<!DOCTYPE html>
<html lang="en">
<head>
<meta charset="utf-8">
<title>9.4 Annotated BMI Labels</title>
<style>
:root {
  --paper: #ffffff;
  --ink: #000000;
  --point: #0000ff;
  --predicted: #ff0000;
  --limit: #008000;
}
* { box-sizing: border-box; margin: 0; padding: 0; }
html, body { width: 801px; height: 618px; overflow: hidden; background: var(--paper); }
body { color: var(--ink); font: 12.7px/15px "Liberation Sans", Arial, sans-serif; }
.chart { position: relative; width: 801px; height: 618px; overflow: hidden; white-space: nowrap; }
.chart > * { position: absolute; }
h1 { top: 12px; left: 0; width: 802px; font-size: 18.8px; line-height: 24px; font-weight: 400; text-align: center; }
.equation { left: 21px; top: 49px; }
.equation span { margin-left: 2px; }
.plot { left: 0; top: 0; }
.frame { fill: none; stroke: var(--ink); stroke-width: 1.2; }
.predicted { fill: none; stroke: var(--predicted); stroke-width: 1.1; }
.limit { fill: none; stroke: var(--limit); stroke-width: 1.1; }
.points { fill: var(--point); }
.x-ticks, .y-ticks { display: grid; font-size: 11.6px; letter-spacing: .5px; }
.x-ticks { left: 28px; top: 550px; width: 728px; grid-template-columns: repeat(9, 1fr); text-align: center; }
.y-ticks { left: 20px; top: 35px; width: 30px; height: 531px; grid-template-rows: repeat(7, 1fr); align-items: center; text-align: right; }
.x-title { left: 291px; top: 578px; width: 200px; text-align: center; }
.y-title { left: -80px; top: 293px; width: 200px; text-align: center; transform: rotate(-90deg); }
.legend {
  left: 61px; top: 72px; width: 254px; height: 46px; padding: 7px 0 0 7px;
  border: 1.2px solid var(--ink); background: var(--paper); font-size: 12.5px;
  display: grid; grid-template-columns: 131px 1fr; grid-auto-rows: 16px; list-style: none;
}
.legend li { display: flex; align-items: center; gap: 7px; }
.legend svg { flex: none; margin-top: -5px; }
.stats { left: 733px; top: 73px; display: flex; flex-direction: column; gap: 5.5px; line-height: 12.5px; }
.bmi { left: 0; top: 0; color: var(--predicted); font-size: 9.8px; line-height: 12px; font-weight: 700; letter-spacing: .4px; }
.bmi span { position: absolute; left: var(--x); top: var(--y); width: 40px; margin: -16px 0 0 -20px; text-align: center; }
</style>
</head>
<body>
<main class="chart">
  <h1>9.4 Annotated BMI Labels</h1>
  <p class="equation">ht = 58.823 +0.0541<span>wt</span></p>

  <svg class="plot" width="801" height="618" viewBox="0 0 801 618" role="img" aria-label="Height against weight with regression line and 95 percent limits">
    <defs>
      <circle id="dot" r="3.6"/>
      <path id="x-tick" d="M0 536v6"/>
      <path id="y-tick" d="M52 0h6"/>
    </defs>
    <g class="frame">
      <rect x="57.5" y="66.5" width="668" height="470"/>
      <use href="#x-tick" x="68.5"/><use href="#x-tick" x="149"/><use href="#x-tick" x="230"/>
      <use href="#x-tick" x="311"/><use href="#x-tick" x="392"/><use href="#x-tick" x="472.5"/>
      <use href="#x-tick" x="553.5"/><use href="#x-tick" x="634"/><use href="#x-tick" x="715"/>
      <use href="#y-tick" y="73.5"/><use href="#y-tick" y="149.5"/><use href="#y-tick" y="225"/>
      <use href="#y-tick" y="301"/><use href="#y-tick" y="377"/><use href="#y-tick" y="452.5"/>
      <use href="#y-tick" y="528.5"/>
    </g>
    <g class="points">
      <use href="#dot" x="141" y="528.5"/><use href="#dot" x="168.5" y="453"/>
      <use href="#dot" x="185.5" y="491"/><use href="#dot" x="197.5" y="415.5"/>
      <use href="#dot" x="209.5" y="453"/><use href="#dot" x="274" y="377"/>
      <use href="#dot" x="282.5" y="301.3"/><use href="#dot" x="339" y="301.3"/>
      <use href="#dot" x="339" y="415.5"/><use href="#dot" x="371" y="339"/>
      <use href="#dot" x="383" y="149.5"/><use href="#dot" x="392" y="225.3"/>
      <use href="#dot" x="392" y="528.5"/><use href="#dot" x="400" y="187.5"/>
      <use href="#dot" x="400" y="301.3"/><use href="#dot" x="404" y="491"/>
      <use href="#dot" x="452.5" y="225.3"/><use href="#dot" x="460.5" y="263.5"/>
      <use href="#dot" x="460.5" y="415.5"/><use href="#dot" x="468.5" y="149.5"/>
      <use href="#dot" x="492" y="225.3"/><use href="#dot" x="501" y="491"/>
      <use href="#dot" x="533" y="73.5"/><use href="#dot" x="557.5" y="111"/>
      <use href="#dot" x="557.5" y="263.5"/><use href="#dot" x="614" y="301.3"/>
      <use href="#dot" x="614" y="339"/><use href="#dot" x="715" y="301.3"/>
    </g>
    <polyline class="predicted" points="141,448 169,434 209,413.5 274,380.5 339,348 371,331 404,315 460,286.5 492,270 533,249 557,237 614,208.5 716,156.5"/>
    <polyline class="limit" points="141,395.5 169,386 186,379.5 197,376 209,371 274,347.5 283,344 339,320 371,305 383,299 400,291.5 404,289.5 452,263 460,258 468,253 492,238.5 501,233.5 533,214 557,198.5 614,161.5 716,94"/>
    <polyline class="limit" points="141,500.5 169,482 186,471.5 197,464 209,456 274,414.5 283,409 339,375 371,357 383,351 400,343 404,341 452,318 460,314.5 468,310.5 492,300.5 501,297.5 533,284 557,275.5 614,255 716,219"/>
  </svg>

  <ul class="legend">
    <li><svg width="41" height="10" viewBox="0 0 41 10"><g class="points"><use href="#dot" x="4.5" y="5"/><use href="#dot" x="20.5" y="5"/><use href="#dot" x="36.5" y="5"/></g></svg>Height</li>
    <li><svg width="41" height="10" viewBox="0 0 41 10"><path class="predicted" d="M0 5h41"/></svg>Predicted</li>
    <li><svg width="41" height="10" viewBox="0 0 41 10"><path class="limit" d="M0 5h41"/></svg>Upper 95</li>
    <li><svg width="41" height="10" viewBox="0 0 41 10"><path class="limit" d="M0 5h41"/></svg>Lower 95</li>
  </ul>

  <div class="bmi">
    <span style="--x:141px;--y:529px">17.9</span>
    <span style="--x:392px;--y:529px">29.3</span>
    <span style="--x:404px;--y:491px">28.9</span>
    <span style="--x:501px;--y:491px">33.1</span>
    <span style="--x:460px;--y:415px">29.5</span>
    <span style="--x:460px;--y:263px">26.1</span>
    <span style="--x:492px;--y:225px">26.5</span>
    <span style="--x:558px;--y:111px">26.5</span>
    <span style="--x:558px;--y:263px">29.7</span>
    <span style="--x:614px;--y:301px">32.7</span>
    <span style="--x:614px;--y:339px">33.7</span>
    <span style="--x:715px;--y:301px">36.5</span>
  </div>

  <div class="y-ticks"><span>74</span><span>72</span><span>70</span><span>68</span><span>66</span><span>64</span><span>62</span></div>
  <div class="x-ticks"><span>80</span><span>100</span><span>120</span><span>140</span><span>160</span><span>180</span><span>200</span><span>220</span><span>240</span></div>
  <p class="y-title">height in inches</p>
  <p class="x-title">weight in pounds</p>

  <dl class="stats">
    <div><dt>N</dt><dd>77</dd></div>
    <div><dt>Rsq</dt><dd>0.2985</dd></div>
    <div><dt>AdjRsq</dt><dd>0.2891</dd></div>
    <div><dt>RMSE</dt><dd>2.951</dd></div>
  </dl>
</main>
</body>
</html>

* * *

*WHAT YOU ARE ASKED TO DO:*
Repeat the whole listing, keeping every word exact.

*PROBLEM SOLUTION:*
<!DOCTYPE html>
<html lang="en">
<head>
<meta charset="utf-8">
<title>9.4 Annotated BMI Labels</title>
<style>
:root {
  --paper: #ffffff;
  --ink: #000000;
  --point: #0000ff;
  --predicted: #ff0000;
  --limit: #008000;
}
* { box-sizing: border-box; margin: 0; padding: 0; }
html, body { width: 801px; height: 618px; overflow: hidden; background: var(--paper); }
body { color: var(--ink); font: 12.7px/15px "Liberation Sans", Arial, sans-serif; }
.chart { position: relative; width: 801px; height: 618px; overflow: hidden; white-space: nowrap; }
.chart > * { position: absolute; }
h1 { top: 12px; left: 0; width: 802px; font-size: 18.8px; line-height: 24px; font-weight: 400; text-align: center; }
.equation { left: 21px; top: 49px; }
.equation span { margin-left: 2px; }
.plot { left: 0; top: 0; }
.frame { fill: none; stroke: var(--ink); stroke-width: 1.2; }
.predicted { fill: none; stroke: var(--predicted); stroke-width: 1.1; }
.limit { fill: none; stroke: var(--limit); stroke-width: 1.1; }
.points { fill: var(--point); }
.x-ticks, .y-ticks { display: grid; font-size: 11.6px; letter-spacing: .5px; }
.x-ticks { left: 28px; top: 550px; width: 728px; grid-template-columns: repeat(9, 1fr); text-align: center; }
.y-ticks { left: 20px; top: 35px; width: 30px; height: 531px; grid-template-rows: repeat(7, 1fr); align-items: center; text-align: right; }
.x-title { left: 291px; top: 578px; width: 200px; text-align: center; }
.y-title { left: -80px; top: 293px; width: 200px; text-align: center; transform: rotate(-90deg); }
.legend {
  left: 61px; top: 72px; width: 254px; height: 46px; padding: 7px 0 0 7px;
  border: 1.2px solid var(--ink); background: var(--paper); font-size: 12.5px;
  display: grid; grid-template-columns: 131px 1fr; grid-auto-rows: 16px; list-style: none;
}
.legend li { display: flex; align-items: center; gap: 7px; }
.legend svg { flex: none; margin-top: -5px; }
.stats { left: 733px; top: 73px; display: flex; flex-direction: column; gap: 5.5px; line-height: 12.5px; }
.bmi { left: 0; top: 0; color: var(--predicted); font-size: 9.8px; line-height: 12px; font-weight: 700; letter-spacing: .4px; }
.bmi span { position: absolute; left: var(--x); top: var(--y); width: 40px; margin: -16px 0 0 -20px; text-align: center; }
</style>
</head>
<body>
<main class="chart">
  <h1>9.4 Annotated BMI Labels</h1>
  <p class="equation">ht = 58.823 +0.0541<span>wt</span></p>

  <svg class="plot" width="801" height="618" viewBox="0 0 801 618" role="img" aria-label="Height against weight with regression line and 95 percent limits">
    <defs>
      <circle id="dot" r="3.6"/>
      <path id="x-tick" d="M0 536v6"/>
      <path id="y-tick" d="M52 0h6"/>
    </defs>
    <g class="frame">
      <rect x="57.5" y="66.5" width="668" height="470"/>
      <use href="#x-tick" x="68.5"/><use href="#x-tick" x="149"/><use href="#x-tick" x="230"/>
      <use href="#x-tick" x="311"/><use href="#x-tick" x="392"/><use href="#x-tick" x="472.5"/>
      <use href="#x-tick" x="553.5"/><use href="#x-tick" x="634"/><use href="#x-tick" x="715"/>
      <use href="#y-tick" y="73.5"/><use href="#y-tick" y="149.5"/><use href="#y-tick" y="225"/>
      <use href="#y-tick" y="301"/><use href="#y-tick" y="377"/><use href="#y-tick" y="452.5"/>
      <use href="#y-tick" y="528.5"/>
    </g>
    <g class="points">
      <use href="#dot" x="141" y="528.5"/><use href="#dot" x="168.5" y="453"/>
      <use href="#dot" x="185.5" y="491"/><use href="#dot" x="197.5" y="415.5"/>
      <use href="#dot" x="209.5" y="453"/><use href="#dot" x="274" y="377"/>
      <use href="#dot" x="282.5" y="301.3"/><use href="#dot" x="339" y="301.3"/>
      <use href="#dot" x="339" y="415.5"/><use href="#dot" x="371" y="339"/>
      <use href="#dot" x="383" y="149.5"/><use href="#dot" x="392" y="225.3"/>
      <use href="#dot" x="392" y="528.5"/><use href="#dot" x="400" y="187.5"/>
      <use href="#dot" x="400" y="301.3"/><use href="#dot" x="404" y="491"/>
      <use href="#dot" x="452.5" y="225.3"/><use href="#dot" x="460.5" y="263.5"/>
      <use href="#dot" x="460.5" y="415.5"/><use href="#dot" x="468.5" y="149.5"/>
      <use href="#dot" x="492" y="225.3"/><use href="#dot" x="501" y="491"/>
      <use href="#dot" x="533" y="73.5"/><use href="#dot" x="557.5" y="111"/>
      <use href="#dot" x="557.5" y="263.5"/><use href="#dot" x="614" y="301.3"/>
      <use href="#dot" x="614" y="339"/><use href="#dot" x="715" y="301.3"/>
    </g>
    <polyline class="predicted" points="141,448 169,434 209,413.5 274,380.5 339,348 371,331 404,315 460,286.5 492,270 533,249 557,237 614,208.5 716,156.5"/>
    <polyline class="limit" points="141,395.5 169,386 186,379.5 197,376 209,371 274,347.5 283,344 339,320 371,305 383,299 400,291.5 404,289.5 452,263 460,258 468,253 492,238.5 501,233.5 533,214 557,198.5 614,161.5 716,94"/>
    <polyline class="limit" points="141,500.5 169,482 186,471.5 197,464 209,456 274,414.5 283,409 339,375 371,357 383,351 400,343 404,341 452,318 460,314.5 468,310.5 492,300.5 501,297.5 533,284 557,275.5 614,255 716,219"/>
  </svg>

  <ul class="legend">
    <li><svg width="41" height="10" viewBox="0 0 41 10"><g class="points"><use href="#dot" x="4.5" y="5"/><use href="#dot" x="20.5" y="5"/><use href="#dot" x="36.5" y="5"/></g></svg>Height</li>
    <li><svg width="41" height="10" viewBox="0 0 41 10"><path class="predicted" d="M0 5h41"/></svg>Predicted</li>
    <li><svg width="41" height="10" viewBox="0 0 41 10"><path class="limit" d="M0 5h41"/></svg>Upper 95</li>
    <li><svg width="41" height="10" viewBox="0 0 41 10"><path class="limit" d="M0 5h41"/></svg>Lower 95</li>
  </ul>

  <div class="bmi">
    <span style="--x:141px;--y:529px">17.9</span>
    <span style="--x:392px;--y:529px">29.3</span>
    <span style="--x:404px;--y:491px">28.9</span>
    <span style="--x:501px;--y:491px">33.1</span>
    <span style="--x:460px;--y:415px">29.5</span>
    <span style="--x:460px;--y:263px">26.1</span>
    <span style="--x:492px;--y:225px">26.5</span>
    <span style="--x:558px;--y:111px">26.5</span>
    <span style="--x:558px;--y:263px">29.7</span>
    <span style="--x:614px;--y:301px">32.7</span>
    <span style="--x:614px;--y:339px">33.7</span>
    <span style="--x:715px;--y:301px">36.5</span>
  </div>

  <div class="y-ticks"><span>74</span><span>72</span><span>70</span><span>68</span><span>66</span><span>64</span><span>62</span></div>
  <div class="x-ticks"><span>80</span><span>100</span><span>120</span><span>140</span><span>160</span><span>180</span><span>200</span><span>220</span><span>240</span></div>
  <p class="y-title">height in inches</p>
  <p class="x-title">weight in pounds</p>

  <dl class="stats">
    <div><dt>N</dt><dd>77</dd></div>
    <div><dt>Rsq</dt><dd>0.2985</dd></div>
    <div><dt>AdjRsq</dt><dd>0.2891</dd></div>
    <div><dt>RMSE</dt><dd>2.951</dd></div>
  </dl>
</main>
</body>
</html>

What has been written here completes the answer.